**Instructions for the task**
Filter the material below down to the lines containing the word "tilted".

**Material supplied**
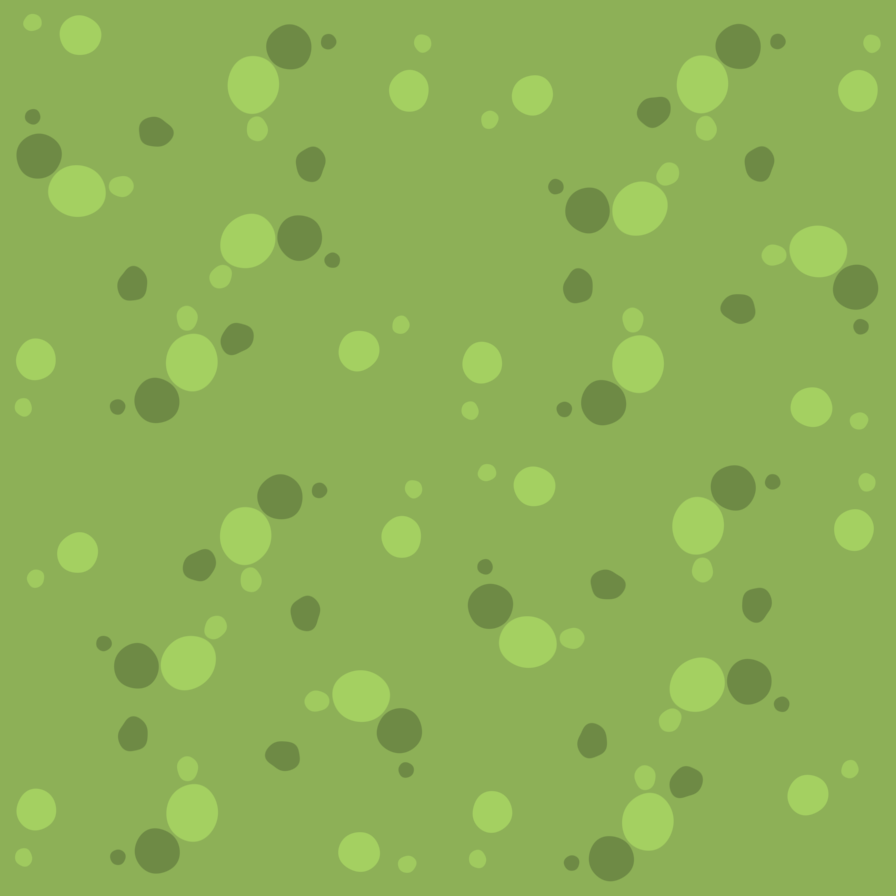
Write a three.js fragment shader that draws this pattern.

```glsl
// Flat green ground scattered with clusters of light and dark rounded spots.
varying vec2 vUv;

#define CELLS 4.0          // motifs across the canvas
#define JITTER 0.007       // random shift of each motif
#define TILT -0.80         // extra turn of the diagonal motifs
#define TILT_SHIFT vec2(0.017, 0.049)
#define EDGE 0.001         // half width of the smoothed rim
#define REACH 0.22         // farthest extent of a motif
#define SMALL_TINT 0.82    // strength of the small light spots
#define GROUND vec3(0.551, 0.689, 0.340)
#define LIGHT vec3(0.643, 0.814, 0.382)
#define DARK vec3(0.430, 0.540, 0.270)

vec2 hash2(vec2 p) {
  vec3 q = fract(p.xyx * vec3(0.1031, 0.1030, 0.0973));
  q += dot(q, q.yzx + 33.33);
  return fract((q.xx + q.yz) * q.zy);
}

// Coverage of a slightly uneven ellipse
float blob(vec2 p, vec2 radii, float wobble, float seed) {
  p /= radii;
  float a = atan(p.y, p.x + 1e-5);
  float waves = sin(2.0 * a + seed) + 0.8 * sin(3.0 * a + seed * 2.3)
              + 0.4 * sin(5.0 * a + seed * 4.1);
  float d = (length(p) - 1.0 - wobble * waves) * min(radii.x, radii.y);
  return 1.0 - smoothstep(-EDGE, EDGE, d);
}

// Light (x) and dark (y) coverage of one motif
vec2 motif(vec2 p, float seed) {
  float large = blob(p - vec2(-0.0365, 0.0930), vec2(0.0322, 0.0288), 0.012, seed);
  float middle = blob(p - vec2(-0.0300, -0.0810), vec2(0.0230, 0.0224), 0.016, seed + 1.0);
  float small = max(
    blob(p - vec2(0.0130, 0.0885), vec2(0.0135, 0.0120), 0.030, seed + 2.0),
    blob(p - vec2(-0.0830, -0.0960), vec2(0.0102, 0.0096), 0.030, seed + 3.0));
  float shade = max(
    blob(p - vec2(-0.0785, 0.0530), vec2(0.0255, 0.0248), 0.018, seed + 4.0),
    blob(p - vec2(-0.0846, 0.0091), vec2(0.0088, 0.0084), 0.025, seed + 5.0));
  float pebble = blob(p - vec2(0.0520, 0.0286), vec2(0.0187, 0.0170), 0.055, seed + 0.7);
  return vec2(max(max(large, middle), small * SMALL_TINT), max(shade, pebble));
}

void main() {
  vec2 pos = vec2(vUv.x, 1.0 - vUv.y);   // rows counted from the top
  vec2 cover = vec2(0.0);

  for (int j = 0; j < int(CELLS); j++) {
    for (int i = 0; i < int(CELLS); i++) {
      vec2 cell = vec2(float(i), float(j));
      vec2 rnd = hash2(cell + 7.0) - 0.5;
      vec2 p = pos - (cell + 0.5) / CELLS - 2.0 * JITTER * rnd;
      if (length(p) > REACH) continue;

      // Quarter turns repeat every two cells; one diagonal is tilted further
      vec2 parity = mod(cell, 2.0);
      float quarter = parity.x - parity.y + 2.0 * parity.x * parity.y;
      float tilted = 1.0 - step(0.5, abs(mod(cell.x + cell.y, 4.0) - 2.0));
      float turn = quarter * 1.5708 + tilted * TILT + 0.06 * rnd.x;
      float c = cos(turn), s = sin(turn);
      p = mat2(c, -s, s, c) * p - tilted * TILT_SHIFT;

      cover = max(cover, motif(p, 0.6 * rnd.y));
    }
  }

  vec3 color = mix(GROUND, DARK, cover.y);
  color = mix(color, LIGHT, cover.x);
  gl_FragColor = vec4(color, 1.0);
}
```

**Written response**
      // Quarter turns repeat every two cells; one diagonal is tilted further
      float tilted = 1.0 - step(0.5, abs(mod(cell.x + cell.y, 4.0) - 2.0));
      float turn = quarter * 1.5708 + tilted * TILT + 0.06 * rnd.x;
      p = mat2(c, -s, s, c) * p - tilted * TILT_SHIFT;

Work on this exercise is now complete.